Carnegie Mellon
Computational Molecular Biology Symposium

The Carnegie Mellon Computational Molecular Biology Symposia are designed to introduce computational molecular biology and genomics to Carnegie Mellon students and faculty member. The goal of this annual event is to provide a focus of interaction for the computational biology community and inspire new collaborations.

Since its inception in 2001, this series has been a showcase for cutting edge computational molecular biology. Invited speakers present research on the application of computational methods from algorithm and complexity theory, sequence comparison, statistics, linguistics and statistical physics to molecular biology, as well as emerging technologies that generate the biomolecular data that drives this field:

     The First Computational Molecular Biology Symposium:
Research in computational functional genomics at Carnegie Mellon.

Organizers: Dannie Durand, Michael Erdmann

     The Second Computational Molecular Biology Symposium:
RNA - its evolution, function and application in biotechnology.

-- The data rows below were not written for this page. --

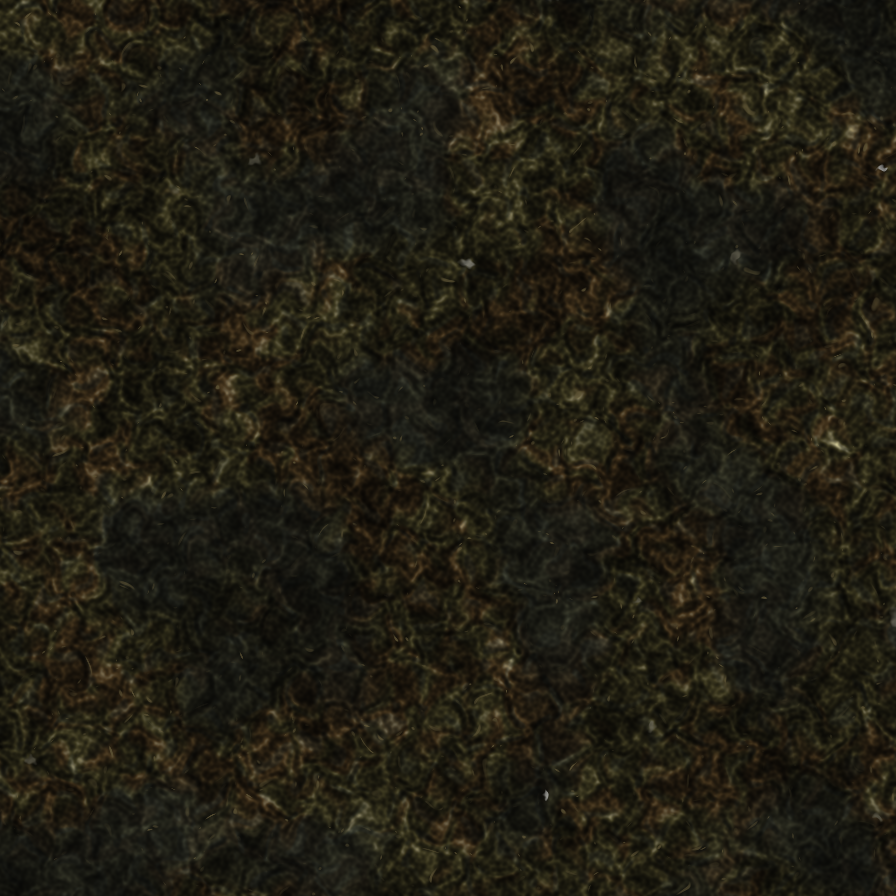
Write a WebGL 2 fragment shader that draws this texture.

```glsl
#version 300 es
precision highp float;
// Dark mottled stone: fine olive and brown grain, cool dark patches, sparse pale flecks.

uniform vec2 u_resolution;
out vec4 fragColor;

const float BASE_TONE = 0.112;      // median brightness
const float CONTRAST = 0.40;        // spread of the tone, in log units
const float PATCH_SCALE = 5.0;      // noise cells across the canvas
const float CLUMP_SCALE = 17.0;
const float GRAIN_SCALE = 48.0;
const float SPECK_SCALE = 96.0;
const float DUST_SCALE = 165.0;
const float CRUMB_CELLS = 58.0;     // small ochre grains
const float CRUMB_DENSITY = 0.45;
const float CHIP_CELLS = 11.0;      // rare pale mineral chips
const float CHIP_DENSITY = 0.09;

// Hues, scaled by the tone
const vec3 OLIVE = vec3(1.04, 0.97, 0.54);
const vec3 BROWN = vec3(1.16, 0.88, 0.48);
const vec3 COOL = vec3(0.94, 1.00, 0.83);
const vec3 PALE = vec3(1.03, 0.98, 0.80);
const vec3 CRUMB_COLOR = vec3(0.37, 0.33, 0.21);
const vec3 CHIP_DULL = vec3(0.30, 0.29, 0.24);
const vec3 CHIP_BRIGHT = vec3(0.66, 0.66, 0.65);

const float TAU = 6.2831853;

// Integer hash giving three values in 0..1
vec3 hash3(vec2 cell, float seed) {
    uvec3 v = uvec3(ivec3(vec3(cell, seed)));
    v = v * 1664525u + 1013904223u;
    v.x += v.y * v.z; v.y += v.z * v.x; v.z += v.x * v.y;
    v ^= v >> 16u;
    v.x += v.y * v.z; v.y += v.z * v.x; v.z += v.x * v.y;
    return vec3(v >> 8u) / 16777216.0;
}

float cornerSlope(vec2 cell, vec2 offset, float seed) {
    float angle = TAU * hash3(cell, seed).x;
    return dot(vec2(cos(angle), sin(angle)), offset);
}

// Gradient noise with roughly unit variance, turned by the seed
float noise(vec2 p, float seed) {
    float c = cos(seed * 1.7), s = sin(seed * 1.7);
    p = mat2(c, s, -s, c) * p + seed * 7.31;
    vec2 i = floor(p), f = p - i;
    vec2 w = f * f * f * (f * (f * 6.0 - 15.0) + 10.0);
    vec2 e = vec2(1.0, 0.0);
    float low = mix(cornerSlope(i, f, seed), cornerSlope(i + e, f - e, seed), w.x);
    float high = mix(cornerSlope(i + e.yx, f - e.yx, seed),
                     cornerSlope(i + 1.0, f - 1.0, seed), w.x);
    return 4.6 * mix(low, high, w.y);
}

// Scattered rotated ellipses: x = coverage, y = random brightness
vec2 scatter(vec2 p, float cells, float density, vec2 sizeRange, float seed) {
    vec2 q = p * cells, home = floor(q), result = vec2(0.0);
    float pixel = cells / min(u_resolution.x, u_resolution.y);
    for (int y = -1; y <= 1; y++) {
        for (int x = -1; x <= 1; x++) {
            vec2 cell = home + vec2(x, y);
            vec3 place = hash3(cell, seed), shape = hash3(cell, seed + 1.0);
            if (place.z > density) continue;
            float c = cos(TAU * shape.x), s = sin(TAU * shape.x);
            vec2 d = mat2(c, s, -s, c) * (q - cell - place.xy);
            d.y *= 1.2 + shape.y;
            float radius = mix(sizeRange.x, sizeRange.y, shape.z * shape.z);
            float soft = max(pixel, 0.45 * radius);
            float cover = 1.0 - smoothstep(radius - soft, radius + soft, length(d));
            if (cover > result.x) result = vec2(cover, shape.y);
        }
    }
    return result;
}

void main() {
    vec2 p = gl_FragCoord.xy / min(u_resolution.x, u_resolution.y);
    vec2 warp = vec2(noise(p * 30.0, 11.0), noise(p * 30.0, 12.0));
    vec2 q = p + 0.005 * warp;

    // Layered tone, from broad patches to dust
    float patches = noise(q * PATCH_SCALE, 1.0);
    float clumps = noise(q * CLUMP_SCALE, 2.0);
    float fine = 0.50 * noise(q * GRAIN_SCALE, 3.0)
               + 0.55 * noise(q * SPECK_SCALE, 4.0)
               + 0.42 * noise(p * DUST_SCALE, 5.0);
    float coolness = smoothstep(-0.1, 1.5, noise(q * 6.0, 6.0) - 0.5 * patches);
    float z = 0.28 * patches + 0.34 * clumps + fine * mix(1.08, 0.70, coolness);
    float tone = BASE_TONE * exp(CONTRAST * (z - 0.25 * coolness));

    // Hue drifts between olive, brown and cool grey
    float rust = 0.7 * noise(q * 9.0, 7.0) + 0.7 * noise(q * 40.0, 8.0);
    vec3 hue = mix(OLIVE, BROWN, smoothstep(-0.6, 1.2, rust));
    float grey = 0.65 * coolness + 0.4 * smoothstep(0.4, 1.8, noise(q * 60.0, 9.0));
    hue = mix(hue, COOL, min(grey, 0.85));
    hue = mix(hue, PALE, 0.6 * smoothstep(0.20, 0.38, tone));
    vec3 color = tone * hue;

    // Ochre crumbs gather on the lighter clumps
    vec2 crumb = scatter(q, CRUMB_CELLS, CRUMB_DENSITY, vec2(0.09, 0.24), 20.0);
    float gather = smoothstep(-0.8, 1.2, clumps + 0.6 * patches);
    color = mix(color, CRUMB_COLOR, crumb.x * crumb.y * mix(0.15, 0.85, gather));

    // Pale chips with ragged outlines
    vec2 chip = scatter(p + 0.0012 * vec2(noise(p * 130.0, 13.0), noise(p * 130.0, 14.0)),
                        CHIP_CELLS, CHIP_DENSITY, vec2(0.045, 0.12), 30.0);
    vec3 chipColor = mix(CHIP_DULL, CHIP_BRIGHT, smoothstep(0.4, 0.9, chip.y));
    color = mix(color, chipColor * (1.0 + 0.12 * fine), 0.85 * chip.x);

    fragColor = vec4(clamp(color, 0.0, 1.0), 1.0);
}
```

Organizer: Dannie Durand

     The Third Computational Molecular Biology Symposium:
Computational challenges in the acquisition and interpretation of the human sequence.

Organizer: Dannie Durand

     In 2004, the symposium will be replaced by the
Second RECOMB Satellite Workshop on Computational Methods for SNPs and Haplotypes

Organizers: Kathryn Roeder, Russell Schwartz, Carnegie Mellon University and Eran Halperin, Princeton University

     The Fourth Computational Molecular Biology Symposium:
Networks in Biology

Organizers: Ziv Bar-Joseph, Russell Schwartz, Chris Langmead,

For additional information, please contact Annette Welsch McLeod (

Organizer: Dannie Durand (, Biological Sciences

Supported by the Department of Biological Sciences through a grant from the Howard Hughes Medical Institute.

The second and fourth images in the header are courtesy the BIODIDAC website.